[Data items]
########

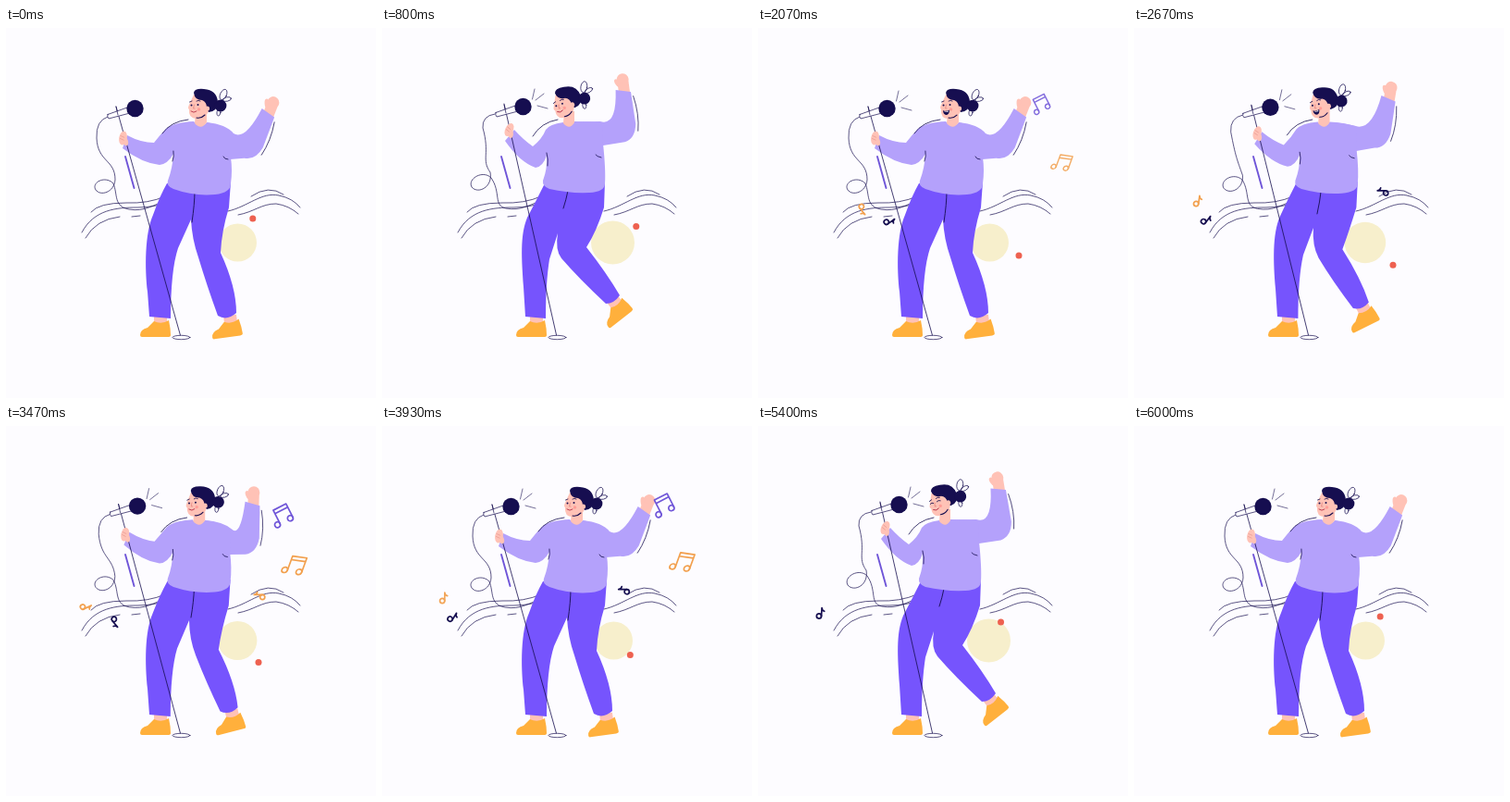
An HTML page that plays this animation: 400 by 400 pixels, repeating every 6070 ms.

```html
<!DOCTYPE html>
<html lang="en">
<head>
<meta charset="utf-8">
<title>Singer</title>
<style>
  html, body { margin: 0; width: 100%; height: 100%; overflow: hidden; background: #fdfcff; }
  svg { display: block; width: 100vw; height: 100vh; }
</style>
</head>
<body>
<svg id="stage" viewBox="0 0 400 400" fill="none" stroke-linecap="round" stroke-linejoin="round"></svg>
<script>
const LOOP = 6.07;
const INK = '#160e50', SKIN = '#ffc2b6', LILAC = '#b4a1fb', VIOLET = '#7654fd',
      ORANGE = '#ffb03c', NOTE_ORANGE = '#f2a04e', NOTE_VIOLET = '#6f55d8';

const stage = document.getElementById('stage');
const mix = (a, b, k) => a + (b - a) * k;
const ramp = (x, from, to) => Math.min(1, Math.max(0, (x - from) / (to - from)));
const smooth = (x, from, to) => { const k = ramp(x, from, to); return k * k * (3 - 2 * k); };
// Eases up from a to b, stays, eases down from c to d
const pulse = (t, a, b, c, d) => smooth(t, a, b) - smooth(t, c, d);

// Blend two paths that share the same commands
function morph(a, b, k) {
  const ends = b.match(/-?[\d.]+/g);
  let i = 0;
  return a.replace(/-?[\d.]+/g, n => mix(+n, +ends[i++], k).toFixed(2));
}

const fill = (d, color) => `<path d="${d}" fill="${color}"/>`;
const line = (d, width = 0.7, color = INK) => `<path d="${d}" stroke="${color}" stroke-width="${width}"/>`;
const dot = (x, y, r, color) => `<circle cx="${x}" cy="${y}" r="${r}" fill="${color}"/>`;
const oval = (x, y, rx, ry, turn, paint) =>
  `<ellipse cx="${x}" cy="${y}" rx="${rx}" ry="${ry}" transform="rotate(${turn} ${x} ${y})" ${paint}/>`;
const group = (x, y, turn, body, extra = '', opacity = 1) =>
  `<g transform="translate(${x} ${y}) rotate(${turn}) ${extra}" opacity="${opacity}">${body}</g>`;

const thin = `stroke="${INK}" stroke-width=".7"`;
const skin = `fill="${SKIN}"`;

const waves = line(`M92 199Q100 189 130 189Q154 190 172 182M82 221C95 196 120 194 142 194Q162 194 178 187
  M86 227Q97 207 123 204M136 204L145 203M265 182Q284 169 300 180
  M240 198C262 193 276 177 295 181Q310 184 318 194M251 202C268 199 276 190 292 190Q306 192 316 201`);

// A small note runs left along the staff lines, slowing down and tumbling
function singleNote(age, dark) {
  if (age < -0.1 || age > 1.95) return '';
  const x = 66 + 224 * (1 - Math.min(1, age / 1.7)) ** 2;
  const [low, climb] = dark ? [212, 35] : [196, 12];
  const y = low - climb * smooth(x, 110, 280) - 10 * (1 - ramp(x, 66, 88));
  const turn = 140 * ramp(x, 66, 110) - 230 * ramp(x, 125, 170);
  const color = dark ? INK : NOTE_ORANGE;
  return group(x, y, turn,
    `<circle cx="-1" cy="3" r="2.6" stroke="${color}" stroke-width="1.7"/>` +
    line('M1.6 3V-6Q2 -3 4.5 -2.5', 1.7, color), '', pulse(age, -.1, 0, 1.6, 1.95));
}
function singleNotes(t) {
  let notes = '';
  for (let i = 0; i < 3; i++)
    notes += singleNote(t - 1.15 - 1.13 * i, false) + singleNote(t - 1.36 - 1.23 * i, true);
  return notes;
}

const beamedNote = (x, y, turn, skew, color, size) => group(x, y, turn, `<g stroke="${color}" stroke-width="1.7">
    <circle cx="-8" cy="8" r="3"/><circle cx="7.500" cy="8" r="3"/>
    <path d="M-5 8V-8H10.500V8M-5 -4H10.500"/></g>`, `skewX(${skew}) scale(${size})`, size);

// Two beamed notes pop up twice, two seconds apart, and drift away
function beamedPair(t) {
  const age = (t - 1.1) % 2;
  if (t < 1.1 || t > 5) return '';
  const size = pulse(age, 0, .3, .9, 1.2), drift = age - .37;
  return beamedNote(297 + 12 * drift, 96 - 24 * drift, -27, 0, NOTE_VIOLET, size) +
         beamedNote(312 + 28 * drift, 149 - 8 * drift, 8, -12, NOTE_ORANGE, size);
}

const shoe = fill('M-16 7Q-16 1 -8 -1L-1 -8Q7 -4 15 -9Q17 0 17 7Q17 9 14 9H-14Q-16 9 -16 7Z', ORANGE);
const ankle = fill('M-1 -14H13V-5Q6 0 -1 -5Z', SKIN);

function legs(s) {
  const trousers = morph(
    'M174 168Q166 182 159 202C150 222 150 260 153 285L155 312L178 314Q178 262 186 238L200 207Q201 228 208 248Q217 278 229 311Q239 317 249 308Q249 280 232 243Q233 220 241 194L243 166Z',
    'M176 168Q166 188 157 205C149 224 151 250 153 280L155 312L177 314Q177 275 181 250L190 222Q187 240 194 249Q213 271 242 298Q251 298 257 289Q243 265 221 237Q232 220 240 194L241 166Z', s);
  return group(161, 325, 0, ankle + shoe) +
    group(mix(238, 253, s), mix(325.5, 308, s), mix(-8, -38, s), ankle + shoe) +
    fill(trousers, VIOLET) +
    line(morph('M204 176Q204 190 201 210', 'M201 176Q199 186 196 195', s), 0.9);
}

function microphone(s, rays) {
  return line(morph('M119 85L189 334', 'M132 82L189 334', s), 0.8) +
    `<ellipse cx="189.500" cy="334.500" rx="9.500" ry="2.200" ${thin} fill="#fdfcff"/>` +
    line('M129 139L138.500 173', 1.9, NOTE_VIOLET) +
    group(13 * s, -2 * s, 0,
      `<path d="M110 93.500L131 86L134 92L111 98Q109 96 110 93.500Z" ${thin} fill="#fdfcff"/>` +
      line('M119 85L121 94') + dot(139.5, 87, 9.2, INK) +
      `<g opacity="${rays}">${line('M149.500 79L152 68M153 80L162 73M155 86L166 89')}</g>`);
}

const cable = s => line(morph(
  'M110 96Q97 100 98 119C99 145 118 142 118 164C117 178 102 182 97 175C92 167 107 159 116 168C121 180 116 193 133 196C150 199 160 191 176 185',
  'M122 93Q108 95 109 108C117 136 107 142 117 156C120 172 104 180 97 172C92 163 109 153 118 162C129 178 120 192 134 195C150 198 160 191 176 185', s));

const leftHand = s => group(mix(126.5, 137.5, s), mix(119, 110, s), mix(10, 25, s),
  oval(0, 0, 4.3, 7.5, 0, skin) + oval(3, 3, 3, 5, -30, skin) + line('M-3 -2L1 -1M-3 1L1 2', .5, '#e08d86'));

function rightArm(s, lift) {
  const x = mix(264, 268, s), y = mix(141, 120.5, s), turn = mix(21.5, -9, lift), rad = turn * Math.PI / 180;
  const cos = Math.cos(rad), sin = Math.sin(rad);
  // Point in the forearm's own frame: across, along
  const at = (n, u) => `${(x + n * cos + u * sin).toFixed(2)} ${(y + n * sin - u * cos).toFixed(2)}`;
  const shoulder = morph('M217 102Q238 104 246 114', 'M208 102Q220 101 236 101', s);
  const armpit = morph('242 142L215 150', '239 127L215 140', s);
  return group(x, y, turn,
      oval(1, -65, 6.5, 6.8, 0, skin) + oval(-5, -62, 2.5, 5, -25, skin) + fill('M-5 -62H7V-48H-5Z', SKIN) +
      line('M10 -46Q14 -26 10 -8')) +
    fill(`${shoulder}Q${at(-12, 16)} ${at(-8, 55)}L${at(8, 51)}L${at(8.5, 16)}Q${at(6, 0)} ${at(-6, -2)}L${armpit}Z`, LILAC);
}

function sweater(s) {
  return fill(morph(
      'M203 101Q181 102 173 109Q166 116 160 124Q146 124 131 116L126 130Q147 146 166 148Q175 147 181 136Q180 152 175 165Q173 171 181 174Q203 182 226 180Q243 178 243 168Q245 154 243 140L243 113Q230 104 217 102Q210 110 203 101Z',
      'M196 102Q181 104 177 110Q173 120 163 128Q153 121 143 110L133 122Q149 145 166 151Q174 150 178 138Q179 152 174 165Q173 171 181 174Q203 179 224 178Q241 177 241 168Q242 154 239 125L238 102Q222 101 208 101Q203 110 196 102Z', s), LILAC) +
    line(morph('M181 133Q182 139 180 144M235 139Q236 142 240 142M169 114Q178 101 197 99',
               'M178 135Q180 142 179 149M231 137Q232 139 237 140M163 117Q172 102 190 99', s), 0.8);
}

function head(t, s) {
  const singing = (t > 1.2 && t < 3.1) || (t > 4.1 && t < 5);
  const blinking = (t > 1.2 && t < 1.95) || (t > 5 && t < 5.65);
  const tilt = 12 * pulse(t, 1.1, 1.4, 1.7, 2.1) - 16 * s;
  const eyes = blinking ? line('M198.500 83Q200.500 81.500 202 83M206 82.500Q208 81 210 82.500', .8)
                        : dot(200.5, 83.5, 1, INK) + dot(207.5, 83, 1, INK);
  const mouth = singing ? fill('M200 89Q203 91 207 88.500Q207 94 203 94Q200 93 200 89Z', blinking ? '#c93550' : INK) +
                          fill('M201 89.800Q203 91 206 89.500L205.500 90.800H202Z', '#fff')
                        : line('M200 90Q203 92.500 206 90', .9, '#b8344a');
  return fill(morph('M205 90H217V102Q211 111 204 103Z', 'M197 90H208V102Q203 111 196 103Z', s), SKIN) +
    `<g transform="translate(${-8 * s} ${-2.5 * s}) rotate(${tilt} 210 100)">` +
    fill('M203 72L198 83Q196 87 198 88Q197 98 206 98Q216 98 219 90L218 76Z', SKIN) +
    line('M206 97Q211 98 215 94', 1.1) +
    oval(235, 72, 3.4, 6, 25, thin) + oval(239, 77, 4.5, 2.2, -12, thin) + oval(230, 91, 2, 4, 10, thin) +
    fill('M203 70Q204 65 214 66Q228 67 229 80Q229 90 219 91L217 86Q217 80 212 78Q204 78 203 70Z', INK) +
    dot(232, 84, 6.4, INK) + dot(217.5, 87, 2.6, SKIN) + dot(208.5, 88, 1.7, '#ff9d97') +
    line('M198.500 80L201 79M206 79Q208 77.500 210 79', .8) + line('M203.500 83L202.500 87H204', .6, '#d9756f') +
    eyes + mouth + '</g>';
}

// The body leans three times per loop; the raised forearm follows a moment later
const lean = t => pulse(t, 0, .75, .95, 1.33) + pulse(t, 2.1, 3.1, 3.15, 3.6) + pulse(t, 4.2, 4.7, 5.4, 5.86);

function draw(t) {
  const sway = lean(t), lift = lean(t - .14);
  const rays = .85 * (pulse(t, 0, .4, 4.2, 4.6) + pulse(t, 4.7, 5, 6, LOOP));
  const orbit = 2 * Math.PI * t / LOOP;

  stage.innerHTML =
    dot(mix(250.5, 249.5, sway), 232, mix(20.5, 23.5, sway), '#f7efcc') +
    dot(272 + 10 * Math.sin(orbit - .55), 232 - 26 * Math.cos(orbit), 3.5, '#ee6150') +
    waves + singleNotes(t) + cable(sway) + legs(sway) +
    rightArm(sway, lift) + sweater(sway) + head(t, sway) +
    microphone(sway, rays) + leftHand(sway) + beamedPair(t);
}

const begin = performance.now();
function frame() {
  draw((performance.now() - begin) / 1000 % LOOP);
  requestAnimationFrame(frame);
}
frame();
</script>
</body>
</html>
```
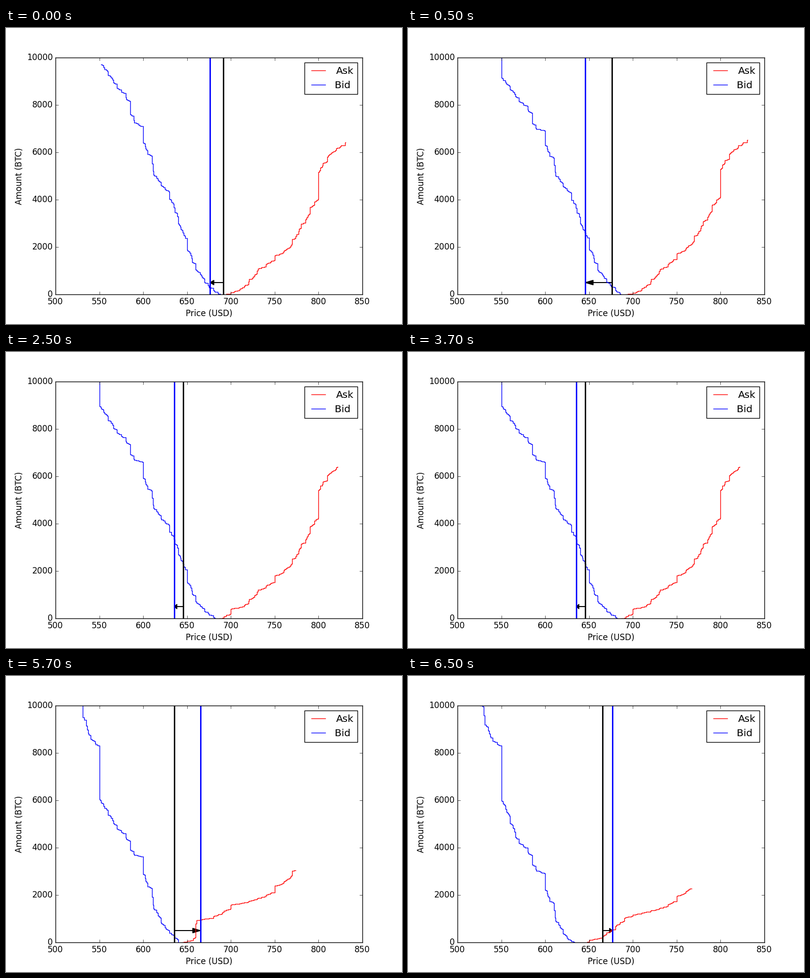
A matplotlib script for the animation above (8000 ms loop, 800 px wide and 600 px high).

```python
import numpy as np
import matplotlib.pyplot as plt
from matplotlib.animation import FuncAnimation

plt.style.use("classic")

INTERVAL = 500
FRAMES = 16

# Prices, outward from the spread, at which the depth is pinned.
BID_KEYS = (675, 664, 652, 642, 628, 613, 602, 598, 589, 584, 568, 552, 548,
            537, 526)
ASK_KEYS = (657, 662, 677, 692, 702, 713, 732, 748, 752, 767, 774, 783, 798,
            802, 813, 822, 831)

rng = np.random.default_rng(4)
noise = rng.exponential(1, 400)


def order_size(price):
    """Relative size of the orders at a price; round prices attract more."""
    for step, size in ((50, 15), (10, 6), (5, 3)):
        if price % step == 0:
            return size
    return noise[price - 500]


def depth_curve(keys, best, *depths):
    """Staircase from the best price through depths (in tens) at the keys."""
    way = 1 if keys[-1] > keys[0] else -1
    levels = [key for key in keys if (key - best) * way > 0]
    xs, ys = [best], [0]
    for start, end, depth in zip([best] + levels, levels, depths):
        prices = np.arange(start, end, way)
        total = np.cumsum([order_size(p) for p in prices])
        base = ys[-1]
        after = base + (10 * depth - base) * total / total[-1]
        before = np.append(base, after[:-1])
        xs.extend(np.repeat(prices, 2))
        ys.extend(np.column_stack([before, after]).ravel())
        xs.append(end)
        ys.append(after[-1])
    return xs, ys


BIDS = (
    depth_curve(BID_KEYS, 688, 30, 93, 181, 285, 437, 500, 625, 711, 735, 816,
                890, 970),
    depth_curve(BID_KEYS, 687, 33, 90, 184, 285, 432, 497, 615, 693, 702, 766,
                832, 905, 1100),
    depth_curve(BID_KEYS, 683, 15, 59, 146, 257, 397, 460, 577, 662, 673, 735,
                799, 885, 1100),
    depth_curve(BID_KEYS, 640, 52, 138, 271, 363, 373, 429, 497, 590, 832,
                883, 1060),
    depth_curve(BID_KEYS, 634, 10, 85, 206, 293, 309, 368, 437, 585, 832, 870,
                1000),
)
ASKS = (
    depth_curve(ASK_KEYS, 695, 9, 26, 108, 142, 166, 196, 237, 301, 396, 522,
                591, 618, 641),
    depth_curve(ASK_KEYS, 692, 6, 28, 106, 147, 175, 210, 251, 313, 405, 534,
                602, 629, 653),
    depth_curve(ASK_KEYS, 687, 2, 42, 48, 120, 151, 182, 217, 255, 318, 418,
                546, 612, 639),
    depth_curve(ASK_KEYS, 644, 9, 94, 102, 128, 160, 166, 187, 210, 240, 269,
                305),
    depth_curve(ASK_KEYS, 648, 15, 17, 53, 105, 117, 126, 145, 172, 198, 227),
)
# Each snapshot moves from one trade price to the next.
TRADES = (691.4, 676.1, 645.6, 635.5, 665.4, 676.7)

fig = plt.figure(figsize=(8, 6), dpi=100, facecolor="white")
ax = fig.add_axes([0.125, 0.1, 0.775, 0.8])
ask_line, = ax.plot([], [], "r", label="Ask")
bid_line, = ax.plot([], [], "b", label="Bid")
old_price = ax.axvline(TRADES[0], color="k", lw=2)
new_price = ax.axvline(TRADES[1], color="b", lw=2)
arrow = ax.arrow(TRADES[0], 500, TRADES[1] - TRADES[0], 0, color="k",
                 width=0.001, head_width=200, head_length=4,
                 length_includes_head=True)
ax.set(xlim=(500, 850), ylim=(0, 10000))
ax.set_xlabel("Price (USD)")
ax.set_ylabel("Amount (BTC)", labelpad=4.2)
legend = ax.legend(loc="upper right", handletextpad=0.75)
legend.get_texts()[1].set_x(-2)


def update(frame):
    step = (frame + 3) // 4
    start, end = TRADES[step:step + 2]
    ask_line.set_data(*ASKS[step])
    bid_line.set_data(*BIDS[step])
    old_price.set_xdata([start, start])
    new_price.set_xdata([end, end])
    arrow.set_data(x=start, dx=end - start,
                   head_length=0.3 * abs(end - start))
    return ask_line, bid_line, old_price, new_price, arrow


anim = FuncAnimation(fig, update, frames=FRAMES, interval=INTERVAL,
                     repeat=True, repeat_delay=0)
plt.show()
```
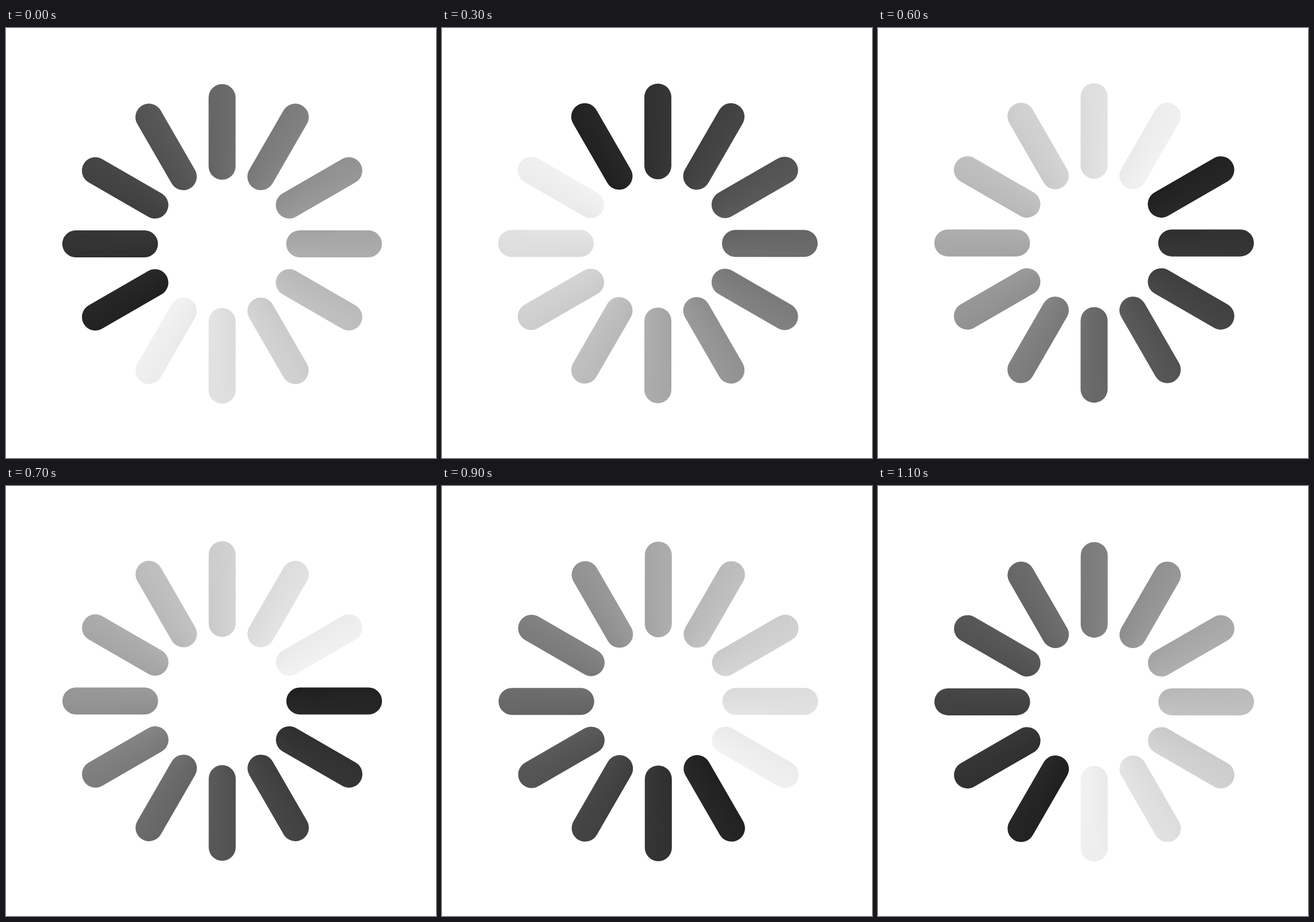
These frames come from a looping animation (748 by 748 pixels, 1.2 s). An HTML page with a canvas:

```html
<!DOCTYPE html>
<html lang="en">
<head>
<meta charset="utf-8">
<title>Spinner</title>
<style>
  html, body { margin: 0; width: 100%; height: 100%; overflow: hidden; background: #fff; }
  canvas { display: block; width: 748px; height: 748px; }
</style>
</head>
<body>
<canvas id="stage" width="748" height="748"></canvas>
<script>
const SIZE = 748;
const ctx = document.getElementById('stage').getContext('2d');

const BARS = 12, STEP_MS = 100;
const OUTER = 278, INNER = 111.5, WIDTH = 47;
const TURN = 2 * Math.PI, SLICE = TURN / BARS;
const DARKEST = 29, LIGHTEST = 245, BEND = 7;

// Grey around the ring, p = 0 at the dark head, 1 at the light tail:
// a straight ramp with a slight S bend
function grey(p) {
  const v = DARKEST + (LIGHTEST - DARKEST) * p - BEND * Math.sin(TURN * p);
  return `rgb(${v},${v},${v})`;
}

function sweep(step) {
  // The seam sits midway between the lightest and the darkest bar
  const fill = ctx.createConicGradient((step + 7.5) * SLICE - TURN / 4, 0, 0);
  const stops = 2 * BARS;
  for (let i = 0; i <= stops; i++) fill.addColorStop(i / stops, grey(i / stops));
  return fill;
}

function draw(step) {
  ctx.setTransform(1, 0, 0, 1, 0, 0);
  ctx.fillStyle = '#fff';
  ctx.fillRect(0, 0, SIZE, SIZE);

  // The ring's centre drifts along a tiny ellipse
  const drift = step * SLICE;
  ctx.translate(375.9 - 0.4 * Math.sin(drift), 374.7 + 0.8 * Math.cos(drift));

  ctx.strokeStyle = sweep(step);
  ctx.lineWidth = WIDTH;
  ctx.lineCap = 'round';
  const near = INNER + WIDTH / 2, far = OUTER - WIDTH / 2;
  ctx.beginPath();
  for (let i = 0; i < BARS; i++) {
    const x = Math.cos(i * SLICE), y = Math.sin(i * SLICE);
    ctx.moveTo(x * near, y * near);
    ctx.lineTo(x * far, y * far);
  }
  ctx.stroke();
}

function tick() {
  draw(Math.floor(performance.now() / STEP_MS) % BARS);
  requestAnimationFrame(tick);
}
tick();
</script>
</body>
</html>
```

########

- [ACTION ITEM]
The response should consist of the number of lines in the data that hold the word "singleNotes", with nothing added.

- [RESPONSE TO THIS EXERCISE]
2